LHDA shall annually conduct a review of every trust account’s transactions and expenditure. Where suspicions of irregularities arise, LHDA may call for a formal audit.
METHOD FOR CALCULATING COMPENSATION
The lump sum compensation amount is calculated as the annual losses predicted to accrue to communities, projected over 50 years. To take account of changes in the value of money over such a time period, the Present Value of annual loss values for 50 years per reach (as estimated in Contract 678 (Table E.2, 678-F-002 Section 4, page E-3)) is calculated, that is, the annual losses are capitalised, at a discount rate of 8%, for a period of 50 years. This gives the total lump sum per proximal reach as at 1 January 2003.
Where losses have been incurred prior to 1 January 2003 (due date) e.g. reaches 1, 2 and 3 due to earlier impoundment dates, the losses for these years (i.e. losses prior to 2003) have been aggregated and included as lumpsum in year 2003 for the respective reaches. To maintain the 50 year compensation period for all reaches, the annual amounts in respect of the losses prior to 2003 have been offset (deducted from) amounts due at the end of the 50 year period for each of the respective reaches. (See Phasing-in for reaches 1, 2 and 3 below).
The division of this lump sum amongst communities within the reach will be based on the number of households in each community, the clustering of communities in the LLEs and the location of communities.
The spreadsheet overleaf displays the calculation for the proximal reaches, reaches 1, 2, 3, 7 and 8. The assumptions used in the calculations are listed below:
Ø Base date for calculation and due date for initial payments: 01 January 2003
Ø Period: As defined in the IFR Policy (50 years)
Ø Discount rate: As defined in the IFR Policy (8%)
Ø Escalation rate: 7.5% (the resource loss values were reported as 1999 values; these have to be escalated to 2003 values)
Ø Public and animal health mitigation costs have been incorporated into the calculations, in the proportions shown in the spreadsheet.
Ø The downstream flow scenarios used to project the annual resource loss values per reach are shown in the first box on the left of the spreadsheet.
Ø The phasing-in of impacts is reflected in the percentage losses assumed to occur over an 8-year phase-in period, as shown in the second box on the left-hand side of the spreadsheet. To take account of differing impoundment dates affecting reaches 1, 2 and 3, the following adjustments in the phasing-in have been made:
¨ Reach 1: Phasing in period reduced to 5 years; Matsoku Weir was commissioned in 2001, therefore 2-year period already lapsed. The annual losses for the 2-year lapsed period have been included as a lumpsum in year 2003. The amount due in years 2051 and 2052 have been reduced accordingly.
¨ Reach 2: No phase-in: The annual losses since impoundment (commenced 1996), of 7-year lapsed period have been included as a lumpsum in year 2003. The amounts due from 2046 to 2052 have been reduced accordingly.;
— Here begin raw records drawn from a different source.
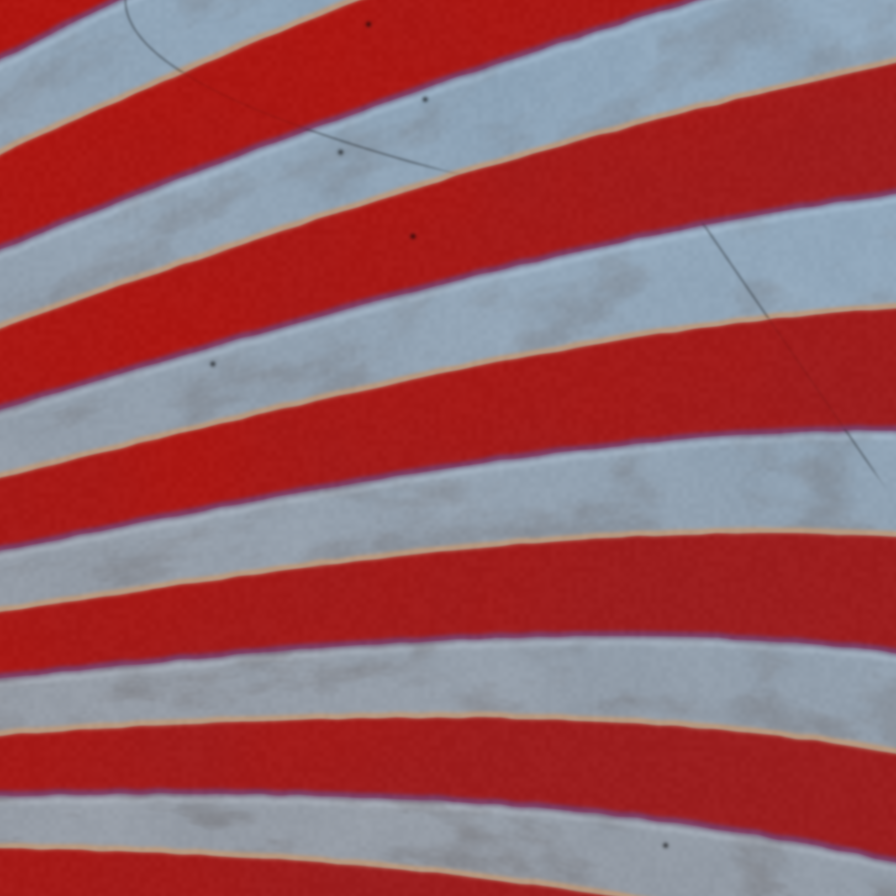
Write a Shadertoy shader that draws this pattern.

```glsl
// Weathered red and white striped cloth, its bands fanning out in gentle arcs.
// A phase field, quadratic in both axes, counts the bands; dividing by its
// gradient gives edge distances for piping, and noise adds stains and specks.

// Phase = A + B*y + C*y*y with y downward; each is a quadratic in x.
const vec3 PHASE_A = vec3(-0.266, 2.099, -0.598);
const vec3 PHASE_B = vec3(3.945, 0.929, -1.422);
const vec3 PHASE_C = vec3(2.246, -3.482, 1.720);
const float PALE_SHARE = 0.475;      // pale part of each period

const vec3 PALE_GREY = vec3(0.585, 0.612, 0.650);
const vec3 PALE_BLUE = vec3(0.565, 0.655, 0.735);
const vec3 RED_BRIGHT = vec3(0.690, 0.085, 0.065);
const vec3 RED_DULL = vec3(0.615, 0.115, 0.120);
const vec3 TAN_EDGE = vec3(0.735, 0.600, 0.485);
const vec3 PURPLE_EDGE = vec3(0.480, 0.235, 0.400);
const vec3 STAIN = vec3(0.440, 0.430, 0.440);

const float EDGE_SOFT = 0.0025;
const float TAN_WIDTH = 0.0040;
const float PURPLE_WIDTH = 0.0045;
const float SEAM_WIDTH = 0.0022;
const float WOBBLE = 0.0020;
const float STAIN_AMOUNT = 0.42;
const float SPECK_CELLS = 14.0;
const float SPECK_CHANCE = 0.05;

float hash(vec2 p) {
    p = fract(p * vec2(0.1031, 0.1137));
    p += dot(p, p.yx + 33.33);
    return fract((p.x + p.y) * p.x * 17.31);
}

float noise(vec2 p) {
    vec2 i = floor(p), f = fract(p);
    f = f * f * (3.0 - 2.0 * f);
    return mix(mix(hash(i), hash(i + vec2(1, 0)), f.x),
               mix(hash(i + vec2(0, 1)), hash(i + vec2(1, 1)), f.x), f.y);
}

float fbm(vec2 p) {
    float sum = 0.0, amp = 0.5;
    for (int i = 0; i < 4; i++) {
        sum += amp * noise(p);
        p = mat2(1.6, 1.2, -1.2, 1.6) * p + 7.3;
        amp *= 0.5;
    }
    return sum / 0.9375;
}

float bell(float d, float width) {
    return exp(-d * d / (width * width));
}

// Signed distance to the nearest band edge lying at the given phase offset.
float edgeDistance(float phase, float offset, float slope) {
    float q = phase - offset;
    return (q - floor(q + 0.5)) / slope;
}

// Two thin stitched seams: a parabola at upper left, a line at right.
float seams(vec2 p) {
    float curve = p.x - 0.14 - p.y * p.y / 0.1024;
    float d1 = curve / length(vec2(1.0, 2.0 * p.y / 0.1024));
    float s1 = bell(d1, SEAM_WIDTH) * (1.0 - smoothstep(0.18, 0.20, p.y));
    float d2 = (p.y - 0.25 - 1.45 * (p.x - 0.785)) / length(vec2(1.0, 1.45));
    float s2 = bell(d2, SEAM_WIDTH) * smoothstep(0.23, 0.26, p.y)
             * (1.0 - smoothstep(0.51, 0.55, p.y));
    return max(s1, s2);
}

// Rare dark dots, at most one per grid cell.
float specks(vec2 p) {
    vec2 cell = floor(p * SPECK_CELLS);
    vec2 spot = 0.2 + 0.6 * vec2(hash(cell + 11.0), hash(cell + 29.0));
    float d = length(fract(p * SPECK_CELLS) - spot) / SPECK_CELLS;
    return step(hash(cell + 3.0), SPECK_CHANCE) * bell(d, 0.0035);
}

void mainImage(out vec4 fragColor, in vec2 fragCoord) {
    vec2 p = fragCoord / iResolution.xy;
    p.y = 1.0 - p.y;
    float soft = max(EDGE_SOFT, 0.8 / iResolution.y);

    // Band phase and its gradient
    vec3 powers = vec3(1.0, p.x, p.x * p.x);
    vec3 rates = vec3(0.0, 1.0, 2.0 * p.x);
    vec3 k = vec3(dot(PHASE_A, powers), dot(PHASE_B, powers), dot(PHASE_C, powers));
    vec3 dk = vec3(dot(PHASE_A, rates), dot(PHASE_B, rates), dot(PHASE_C, rates));
    vec3 rows = vec3(1.0, p.y, p.y * p.y);
    float phase = dot(k, rows);
    float slope = length(vec2(dot(dk, rows), k.y + 2.0 * k.z * p.y));
    phase += (noise(p * 45.0) - 0.5) * WOBBLE * slope;

    // Cloth colours, drifting slowly across the canvas
    float sky = smoothstep(0.15, 0.95, 0.75 - 0.75 * p.y + 0.35 * p.x);
    vec3 pale = mix(PALE_GREY, PALE_BLUE, sky);
    float fade = smoothstep(0.0, 1.0, 0.55 * p.x + 0.55 * p.y + 0.5 * fbm(p * 5.0) - 0.2);
    vec3 red = mix(RED_BRIGHT, RED_DULL, fade);

    // Stains follow the bands, heavier low on the cloth
    float blot = smoothstep(0.46, 0.82, fbm(vec2(p.x * 13.0, phase * 5.0)));
    pale = mix(pale, STAIN, blot * STAIN_AMOUNT * mix(0.55, 1.0, p.y));
    pale += 0.045 * (fbm(p * 9.0 + 4.0) - 0.5);

    // Bands with purple upper and tan lower edges
    float upper = edgeDistance(phase, 0.0, slope);
    float lower = edgeDistance(phase, PALE_SHARE, slope);
    float center = abs(edgeDistance(phase, 0.5 * PALE_SHARE, slope));
    float cover = smoothstep(-soft, soft, 0.5 * PALE_SHARE / slope - center);
    vec3 color = mix(red, pale, cover);
    color += 0.045 * bell(upper - 0.009, 0.004);
    color = mix(color, PURPLE_EDGE, 0.85 * bell(upper + 0.001, PURPLE_WIDTH));
    color = mix(color, TAN_EDGE, 0.9 * bell(lower + 0.002, TAN_WIDTH));

    // Seams, specks and fine weave
    color *= 1.0 - seams(p) * mix(0.05, 0.20, cover);
    color *= 1.0 - 0.45 * specks(p);
    color += 0.022 * (noise(p * 170.0) - 0.5);
    fragColor = vec4(clamp(color, 0.0, 1.0), 1.0);
}
```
¨ Reach 3: Phasing in period reduced to 5 years. 100% of Matsoku was still flowing until 2001. Therefore, 2-year period already lapsed. As is the case for Reach 1 the annual losses for the 2 year lapsed period have been included as a lumpsum in year 2003. The amounts due in year 2051 and 2052 have been reduced accordingly.
The first tranche payment (for the first 10-year period) per reach is shown, as is the remaining 40-year tranche. The 2003 Present Value rate will be escalated by the inflation rate when paid out in 2014, as adjusted according to the audit results at that time